But, now God was doing something new. They were going home. Dreams were coming true. They had been carried away as weeping captives, but they were returning, singing songs of joy. Someday, the surrounding nations would say, “The Lord has done great things for them.” And, as they returned, they prayed, “Restore our fortunes, O Lord.”
We often associate the word “fortune” with financial wealth. We say that millionaires are worth a fortune. We say the lottery winners win a fortune. It is about financial gain, potentially. But, it is bigger than that.
Think about the relationship of the word “fortune” with the words “fortunate” or “unfortunate,” or the phrases, “good fortune” or “bad fortune”. Maybe you go to fortune teller to tell you about your future. At Chinese restaurants, they bring you a fortune cookie with your bill, with a little slip of paper that tells you some good thing is going to happen to you – but never does.
“Restore our fortunes, Lord,” is simply asking God for a better future – whatever that might mean. It doesn’t erase the regret or consequences of the past. But it is the hopeful belief that God can take our biggest regrets, and redeem them; that it is never too late to live the abundant life that Jesus came to give us. As the Psalmist wrote, even with regrets, “Those who sow with tears will reap with songs of joy.”
I don’t think there is a verse of Scripture that I quote more often than Romans 8:28, “And we know that God causes everything to work together for the good of those who love God and are called according to his purpose for them.” I also like The Message translation of that verse, “We can be so sure that every detail in our lives of love for God is worked into something good.”
All things. Every detail. Not just the good things. Not just the godly things. Not just the things we like. All things – every detail.
Think about your biggest regrets. Dare we believe that God can take the very worst things we have done, or that have been done to us, and use them for something good?
- Former addicts, at Alcoholics Anonymous, becoming sponsors to guide addicts who are new to recovery.

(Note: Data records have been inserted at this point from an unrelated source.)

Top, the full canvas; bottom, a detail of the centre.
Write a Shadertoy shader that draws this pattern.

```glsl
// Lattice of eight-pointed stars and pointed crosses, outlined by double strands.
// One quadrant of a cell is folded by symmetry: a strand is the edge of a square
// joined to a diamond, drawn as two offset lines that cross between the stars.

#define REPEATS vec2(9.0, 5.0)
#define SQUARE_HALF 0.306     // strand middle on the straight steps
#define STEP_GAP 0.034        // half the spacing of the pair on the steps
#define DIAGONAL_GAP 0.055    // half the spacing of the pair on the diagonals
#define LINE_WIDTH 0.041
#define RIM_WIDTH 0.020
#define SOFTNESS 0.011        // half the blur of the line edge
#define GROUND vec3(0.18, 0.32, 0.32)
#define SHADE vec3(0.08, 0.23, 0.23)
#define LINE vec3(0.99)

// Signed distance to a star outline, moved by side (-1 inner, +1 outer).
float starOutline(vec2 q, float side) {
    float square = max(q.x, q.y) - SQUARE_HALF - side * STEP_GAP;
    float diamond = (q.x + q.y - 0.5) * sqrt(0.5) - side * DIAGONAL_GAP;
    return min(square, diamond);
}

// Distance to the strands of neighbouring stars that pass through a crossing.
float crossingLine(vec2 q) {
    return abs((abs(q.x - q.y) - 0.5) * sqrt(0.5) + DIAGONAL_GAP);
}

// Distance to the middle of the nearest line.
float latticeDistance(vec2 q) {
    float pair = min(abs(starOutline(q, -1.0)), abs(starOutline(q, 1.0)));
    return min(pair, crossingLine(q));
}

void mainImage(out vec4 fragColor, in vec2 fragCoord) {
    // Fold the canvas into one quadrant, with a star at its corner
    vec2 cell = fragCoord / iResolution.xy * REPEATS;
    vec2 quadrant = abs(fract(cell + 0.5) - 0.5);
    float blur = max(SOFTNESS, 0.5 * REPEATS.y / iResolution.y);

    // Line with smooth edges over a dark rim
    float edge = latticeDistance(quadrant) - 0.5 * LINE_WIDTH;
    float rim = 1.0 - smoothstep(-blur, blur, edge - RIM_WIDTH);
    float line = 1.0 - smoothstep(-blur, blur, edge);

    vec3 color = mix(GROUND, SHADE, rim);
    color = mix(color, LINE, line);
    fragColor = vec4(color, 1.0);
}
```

- Victims of sexual assault, who have been healed from their trauma, offering help to more recent victims.
- Convicts, using their incarceration as time to turn their lives around; getting education, and training, and possibly even finding Jesus.
- Older vets helping younger vets who struggle to re-enter this world after war.
- Those who have grieved helping those who are now grieving.
- Or, the wisdom that comes from accumulated life experiences – good and bad.
Think about the horror and ugliness of the cross, where Jesus died a death he did not deserve to die, and the beauty of our redemption.
God causes all things to work together for good – every regret, every detail. That doesn’t mean that what happened wasn’t horrific – nothing can change that. It doesn’t mean that God causes bad things to happen. But, God doesn’t let any opportunity go to waste to redeem and restore what is so terribly broken.
Brennan Manning, who was a Catholic priest for years and an alcoholic, in and out of recovery, once wrote, “To live by grace means to acknowledge my whole life story, the light side and the dark (substitute regrets). In admitting my shadow-side (substitute regrets, again) I learn who I am and what God’s grace means.”
Wherever you have been, whatever you have done, whatever has been done to you, whatever pain you have carried or are carrying; however horrible, tragic, embarrassing, foolish, or shameful your past may seem; God has a better future for you. And, God doesn’t just erase the past. God actually use the details of your life – good and bad – to create something new and beautiful.
So, what are your regrets? What are your regrets?
Restore our fortunes, O Lord.